Physical activity has many benefits for both physical and mental health, and yet there are many people who are not meeting the recommended weekly amount of exercise. This could be due in part to the many common barriers to exercise: time, energy, accessibility, motivation, etc. People with type 1 diabetes may experience the same barriers plus the added challenge of managing blood glucose levels during and after exercising.
The recommendations from the Center for Disease Control (CDC) are:1
- Adults need 150 minutes of moderate-intensity physical activity and two days of muscle strengthening activity per week
- Children ages 6-17 should be active for 60 minutes per day
- Children ages 3-5 should be active throughout the day
Examples of moderate-intensity aerobic physical activity include brisk walking, playing tennis, pushing a lawn mower, or riding a bike on ground level. For strengthening exercises, these include things such as lifting weights, using resistance bands, push-ups, sit-ups, or strenuous yard work. Also, the number 150 may feel overwhelming, but every time that you can move your body instead of being still, it helps!
Aerobic exercise is what most people refer to as “cardio” because it increases your heart rate and breathing. Anaerobic is physical activity that strengthens the muscles and does not typically increase heart rate and breathing the way that aerobic activity does. The combination of these types of exercise is ideal, and for people with diabetes, there are some strategies to the timing of these exercises to help maintain glucose levels within target.
How Exercise Affects Blood Glucose Levels:
Without planning, and sometimes even with planning, aerobic exercise can cause low blood sugars.2. This can be particularly frustrating when you are trying to exercise to achieve body weight goals, with those low blood sugars forcing you to eat to exercise safely. For anaerobic exercise, it can cause an increase in blood glucose levels, and when you’re doing a combination of aerobic and anaerobic, the effects on blood glucose can vary.
Of course, all these circumstances depend on what your blood glucose level is to start, how much active insulin you have on board, what you ate that day, how much you’ve been active recently, what direction the wind is blowing…ok maybe we’re exaggerating a little with the wind comment, but sometimes it feels that way!
How to Plan Exercise with Diabetes:

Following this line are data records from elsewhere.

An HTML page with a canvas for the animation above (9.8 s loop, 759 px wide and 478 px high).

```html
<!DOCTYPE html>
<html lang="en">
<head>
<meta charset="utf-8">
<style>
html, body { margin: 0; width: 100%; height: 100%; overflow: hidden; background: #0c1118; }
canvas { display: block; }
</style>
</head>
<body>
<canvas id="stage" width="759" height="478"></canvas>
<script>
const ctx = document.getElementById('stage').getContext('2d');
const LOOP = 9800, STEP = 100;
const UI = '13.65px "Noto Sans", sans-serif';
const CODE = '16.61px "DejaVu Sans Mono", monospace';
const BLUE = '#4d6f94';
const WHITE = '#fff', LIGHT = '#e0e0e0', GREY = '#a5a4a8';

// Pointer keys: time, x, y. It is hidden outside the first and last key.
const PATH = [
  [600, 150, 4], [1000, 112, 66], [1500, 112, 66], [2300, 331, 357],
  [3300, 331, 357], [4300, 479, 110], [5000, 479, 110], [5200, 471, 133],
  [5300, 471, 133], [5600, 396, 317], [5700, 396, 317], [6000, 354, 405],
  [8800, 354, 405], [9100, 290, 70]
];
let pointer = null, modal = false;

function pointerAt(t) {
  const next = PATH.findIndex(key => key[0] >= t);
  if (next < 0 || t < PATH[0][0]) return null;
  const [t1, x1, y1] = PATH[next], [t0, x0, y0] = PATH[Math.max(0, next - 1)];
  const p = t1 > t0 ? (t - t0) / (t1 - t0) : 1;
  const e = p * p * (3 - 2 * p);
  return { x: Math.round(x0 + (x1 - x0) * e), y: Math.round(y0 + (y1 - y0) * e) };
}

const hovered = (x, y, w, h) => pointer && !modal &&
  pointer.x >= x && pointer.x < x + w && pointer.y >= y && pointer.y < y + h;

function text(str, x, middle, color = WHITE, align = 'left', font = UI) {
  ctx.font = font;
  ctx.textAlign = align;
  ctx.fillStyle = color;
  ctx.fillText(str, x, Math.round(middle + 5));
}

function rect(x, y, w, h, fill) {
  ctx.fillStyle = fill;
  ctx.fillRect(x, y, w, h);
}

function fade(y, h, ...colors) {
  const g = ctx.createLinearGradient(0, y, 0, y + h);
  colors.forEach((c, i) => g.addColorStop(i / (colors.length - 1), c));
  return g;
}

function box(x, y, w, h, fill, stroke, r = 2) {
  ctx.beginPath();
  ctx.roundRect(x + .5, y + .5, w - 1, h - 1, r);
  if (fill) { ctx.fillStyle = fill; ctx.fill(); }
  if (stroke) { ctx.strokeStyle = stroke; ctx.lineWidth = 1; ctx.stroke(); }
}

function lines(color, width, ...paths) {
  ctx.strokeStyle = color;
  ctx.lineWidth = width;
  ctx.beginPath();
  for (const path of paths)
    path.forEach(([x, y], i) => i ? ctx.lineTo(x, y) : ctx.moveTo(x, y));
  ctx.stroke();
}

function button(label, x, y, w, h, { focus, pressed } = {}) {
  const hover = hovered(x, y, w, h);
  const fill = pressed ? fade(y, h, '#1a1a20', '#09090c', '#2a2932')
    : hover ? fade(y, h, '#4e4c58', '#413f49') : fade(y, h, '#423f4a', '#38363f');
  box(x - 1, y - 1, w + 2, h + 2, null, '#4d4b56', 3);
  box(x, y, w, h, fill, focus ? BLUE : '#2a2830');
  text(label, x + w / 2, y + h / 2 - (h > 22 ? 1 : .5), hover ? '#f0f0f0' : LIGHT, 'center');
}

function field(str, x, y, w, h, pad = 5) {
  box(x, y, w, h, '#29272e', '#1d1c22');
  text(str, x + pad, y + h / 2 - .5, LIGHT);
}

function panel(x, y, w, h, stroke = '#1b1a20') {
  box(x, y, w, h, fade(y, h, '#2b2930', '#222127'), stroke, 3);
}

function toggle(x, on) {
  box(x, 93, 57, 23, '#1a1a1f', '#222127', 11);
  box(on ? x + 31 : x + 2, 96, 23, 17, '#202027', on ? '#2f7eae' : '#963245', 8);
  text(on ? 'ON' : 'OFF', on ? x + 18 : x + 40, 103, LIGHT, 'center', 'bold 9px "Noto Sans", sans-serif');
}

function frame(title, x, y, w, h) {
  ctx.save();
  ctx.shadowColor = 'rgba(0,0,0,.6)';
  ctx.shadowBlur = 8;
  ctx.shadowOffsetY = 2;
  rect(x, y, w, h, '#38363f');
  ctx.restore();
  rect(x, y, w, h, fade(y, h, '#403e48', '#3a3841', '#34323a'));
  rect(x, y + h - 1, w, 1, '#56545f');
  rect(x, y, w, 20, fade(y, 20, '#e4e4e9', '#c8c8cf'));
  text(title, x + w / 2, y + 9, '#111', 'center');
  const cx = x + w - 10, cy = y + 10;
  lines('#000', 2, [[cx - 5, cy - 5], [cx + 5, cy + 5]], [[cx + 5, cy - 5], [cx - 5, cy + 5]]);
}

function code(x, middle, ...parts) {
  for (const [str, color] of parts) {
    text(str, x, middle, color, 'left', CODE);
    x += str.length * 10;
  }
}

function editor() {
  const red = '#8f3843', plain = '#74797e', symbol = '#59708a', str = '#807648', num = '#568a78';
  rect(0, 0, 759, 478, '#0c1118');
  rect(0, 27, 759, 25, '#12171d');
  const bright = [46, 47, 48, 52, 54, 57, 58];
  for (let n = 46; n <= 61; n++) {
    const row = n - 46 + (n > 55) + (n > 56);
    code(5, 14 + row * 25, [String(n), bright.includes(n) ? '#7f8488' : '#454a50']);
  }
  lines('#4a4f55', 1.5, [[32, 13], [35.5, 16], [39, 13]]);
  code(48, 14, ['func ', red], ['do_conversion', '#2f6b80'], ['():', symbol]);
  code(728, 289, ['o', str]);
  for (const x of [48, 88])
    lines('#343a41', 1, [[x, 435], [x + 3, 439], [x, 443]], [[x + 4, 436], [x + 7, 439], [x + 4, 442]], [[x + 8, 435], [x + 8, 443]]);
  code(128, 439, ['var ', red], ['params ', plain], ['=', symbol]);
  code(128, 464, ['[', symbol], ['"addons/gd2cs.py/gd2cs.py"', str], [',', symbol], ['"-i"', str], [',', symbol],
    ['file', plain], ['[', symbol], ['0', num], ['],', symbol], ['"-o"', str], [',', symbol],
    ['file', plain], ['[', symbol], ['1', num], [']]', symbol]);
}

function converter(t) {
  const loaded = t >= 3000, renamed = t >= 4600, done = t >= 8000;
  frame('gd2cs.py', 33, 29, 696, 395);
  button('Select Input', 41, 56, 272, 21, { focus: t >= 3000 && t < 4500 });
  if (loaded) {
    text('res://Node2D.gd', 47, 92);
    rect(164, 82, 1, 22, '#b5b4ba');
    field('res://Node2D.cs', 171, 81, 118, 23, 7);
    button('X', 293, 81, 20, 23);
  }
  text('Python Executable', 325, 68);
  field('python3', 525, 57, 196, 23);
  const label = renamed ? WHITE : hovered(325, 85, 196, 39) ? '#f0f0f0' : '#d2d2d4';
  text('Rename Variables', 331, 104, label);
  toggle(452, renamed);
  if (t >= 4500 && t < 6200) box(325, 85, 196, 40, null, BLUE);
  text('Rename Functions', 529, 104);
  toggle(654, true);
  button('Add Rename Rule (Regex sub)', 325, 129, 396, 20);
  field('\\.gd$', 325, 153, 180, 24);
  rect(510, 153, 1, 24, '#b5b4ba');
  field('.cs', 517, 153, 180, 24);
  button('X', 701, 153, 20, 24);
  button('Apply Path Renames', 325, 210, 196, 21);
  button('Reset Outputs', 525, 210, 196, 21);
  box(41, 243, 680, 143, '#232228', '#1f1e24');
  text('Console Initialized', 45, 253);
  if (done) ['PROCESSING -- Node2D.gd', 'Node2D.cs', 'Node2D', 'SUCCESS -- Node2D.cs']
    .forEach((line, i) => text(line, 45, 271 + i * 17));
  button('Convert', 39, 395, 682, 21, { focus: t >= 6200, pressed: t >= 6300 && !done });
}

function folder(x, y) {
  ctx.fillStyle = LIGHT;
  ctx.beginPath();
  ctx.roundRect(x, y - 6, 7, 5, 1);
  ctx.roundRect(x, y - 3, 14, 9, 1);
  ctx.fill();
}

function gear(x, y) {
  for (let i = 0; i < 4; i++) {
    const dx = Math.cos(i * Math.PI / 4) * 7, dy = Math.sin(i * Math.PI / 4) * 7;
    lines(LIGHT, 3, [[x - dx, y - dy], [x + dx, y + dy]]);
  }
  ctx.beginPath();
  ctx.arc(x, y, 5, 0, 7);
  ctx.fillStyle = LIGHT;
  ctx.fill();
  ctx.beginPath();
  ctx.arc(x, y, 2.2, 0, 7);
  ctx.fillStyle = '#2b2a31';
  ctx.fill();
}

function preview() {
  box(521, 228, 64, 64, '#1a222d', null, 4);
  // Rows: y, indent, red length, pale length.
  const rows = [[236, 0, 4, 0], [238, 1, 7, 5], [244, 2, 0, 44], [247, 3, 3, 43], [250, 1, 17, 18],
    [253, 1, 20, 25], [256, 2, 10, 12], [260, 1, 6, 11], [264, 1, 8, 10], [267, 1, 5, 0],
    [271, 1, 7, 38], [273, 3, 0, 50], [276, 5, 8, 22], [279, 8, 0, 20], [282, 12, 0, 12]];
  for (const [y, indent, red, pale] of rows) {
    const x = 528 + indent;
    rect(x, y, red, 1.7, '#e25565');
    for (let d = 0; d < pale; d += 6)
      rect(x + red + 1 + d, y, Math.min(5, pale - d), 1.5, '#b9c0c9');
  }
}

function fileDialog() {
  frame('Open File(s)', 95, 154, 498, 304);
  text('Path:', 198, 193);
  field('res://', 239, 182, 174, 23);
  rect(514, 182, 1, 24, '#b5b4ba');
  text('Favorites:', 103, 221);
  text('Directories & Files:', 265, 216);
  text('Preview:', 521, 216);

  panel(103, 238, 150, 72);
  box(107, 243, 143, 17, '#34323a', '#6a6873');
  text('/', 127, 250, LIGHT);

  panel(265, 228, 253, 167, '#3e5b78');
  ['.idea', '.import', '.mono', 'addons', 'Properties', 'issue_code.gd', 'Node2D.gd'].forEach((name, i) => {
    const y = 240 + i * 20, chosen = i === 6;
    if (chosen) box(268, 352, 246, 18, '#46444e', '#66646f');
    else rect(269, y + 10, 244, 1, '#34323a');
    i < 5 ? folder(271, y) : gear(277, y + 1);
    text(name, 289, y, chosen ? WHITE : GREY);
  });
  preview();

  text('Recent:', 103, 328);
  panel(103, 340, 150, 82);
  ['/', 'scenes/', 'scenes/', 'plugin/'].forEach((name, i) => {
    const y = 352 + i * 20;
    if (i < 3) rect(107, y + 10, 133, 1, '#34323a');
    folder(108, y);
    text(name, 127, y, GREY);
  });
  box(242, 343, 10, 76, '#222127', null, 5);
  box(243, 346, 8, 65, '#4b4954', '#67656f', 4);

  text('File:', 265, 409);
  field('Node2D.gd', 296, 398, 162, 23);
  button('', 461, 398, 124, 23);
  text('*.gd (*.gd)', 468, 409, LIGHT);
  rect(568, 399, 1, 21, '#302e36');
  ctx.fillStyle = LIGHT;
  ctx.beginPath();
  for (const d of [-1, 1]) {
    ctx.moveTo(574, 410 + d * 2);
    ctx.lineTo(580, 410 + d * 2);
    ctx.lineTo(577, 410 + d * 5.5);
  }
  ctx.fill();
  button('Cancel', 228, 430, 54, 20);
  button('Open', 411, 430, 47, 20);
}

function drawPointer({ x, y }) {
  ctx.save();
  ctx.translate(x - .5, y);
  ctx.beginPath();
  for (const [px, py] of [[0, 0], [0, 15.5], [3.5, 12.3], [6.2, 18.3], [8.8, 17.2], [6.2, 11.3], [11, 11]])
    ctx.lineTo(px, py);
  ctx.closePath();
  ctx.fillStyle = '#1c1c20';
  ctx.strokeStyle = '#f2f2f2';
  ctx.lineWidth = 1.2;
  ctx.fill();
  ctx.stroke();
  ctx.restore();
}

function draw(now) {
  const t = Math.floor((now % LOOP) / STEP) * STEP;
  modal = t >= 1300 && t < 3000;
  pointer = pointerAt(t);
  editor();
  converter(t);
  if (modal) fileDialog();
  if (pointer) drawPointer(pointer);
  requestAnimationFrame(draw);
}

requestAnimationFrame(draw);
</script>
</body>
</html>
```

The good news is, the more you exercise, the more your body will be conditioned to the activity, and you’ll experience less variability in glucose.3 Ideally, you will have a routine so that you know ahead of time if you’re going to engage in physical activity. If you do, or can think a couple hours ahead, you can do a few things to help prevent hypos related to exercise, depending on your diabetes regimen:
- Starting your exercise with resistance training (anaerobic) before doing aerobic exercise can help prevent lows.3
- If you’re on an insulin pump, lower the basal 90-120 minutes ahead of time by 50-80% (the amount will depend on the planned intensity of the exercise).3,4
- If you’re on a hybrid closed-loop system, set the “activity” or “exercise” target 90-120 minutes ahead of the exercise.
- You can eat carbohydrates to maintain a higher glucose target before aerobic exercise. For example – aim to stay between 140-180 mg/dl (7.8-10 mmol/l).4
- If you eat before you exercise, reduce the bolus for the meal by 25-75% depending on the intensity of the exercise.3
- If you eat after you exercise, you also may want to reduce the bolus by up to 50%.3
- Reduce nighttime basal by 20% or consume a snack without insulin if you exercise in the afternoon or evening.3
- Try exercising when you have not taken a bolus recently.
- Try exercising first thing in the morning when you’re experiencing the normal insulin resistance of the morning.
Other recommendations and considerations:
- Make sure you’re hydrated and replacing fluids after exercising.3,4
- Exercise increases the risk of low blood sugars overnight because the body replenishes the glucose stores in the liver, so adjusting insulin or food intake before bed is advised; higher protein or fat content snacks could be beneficial.3
- Do not exercise if you have ketones, as this can increase your risk of diabetic ketoacidosis (DKA), so if your blood glucose is elevated above the 180 mg/dl (10 mmol/l) target, check for ketones prior to exercising.3
There are several moving parts to exercising with diabetes, and as with many things, everyone is unique, and it may take some time to figure out what works best for you and your diabetes. We’d recommend meeting with your diabetes healthcare team to get advice on how to manage exercise for you.
We all need to move more, and finding something that you enjoy can really help you stay engaged in physical activity. Getting your friends and family involved can also help keep you motivated and on track. For me, my dog keeps me the most motivated to get out and enjoy the fresh air. I hope that you find what works for you!
- Physical Activity: Adults (CDC)
- Prediction of Hypoglycemia During Aerobic Exercise in Adults With Type 1 Diabetes
- Exercise management in type 1 diabetes: a consensus statement
- Effect of aerobic and resistance exercise on glycemic control in adults with type 1 diabetes
Written and clinically reviewed by Marissa Town, RN, BSN, CDCES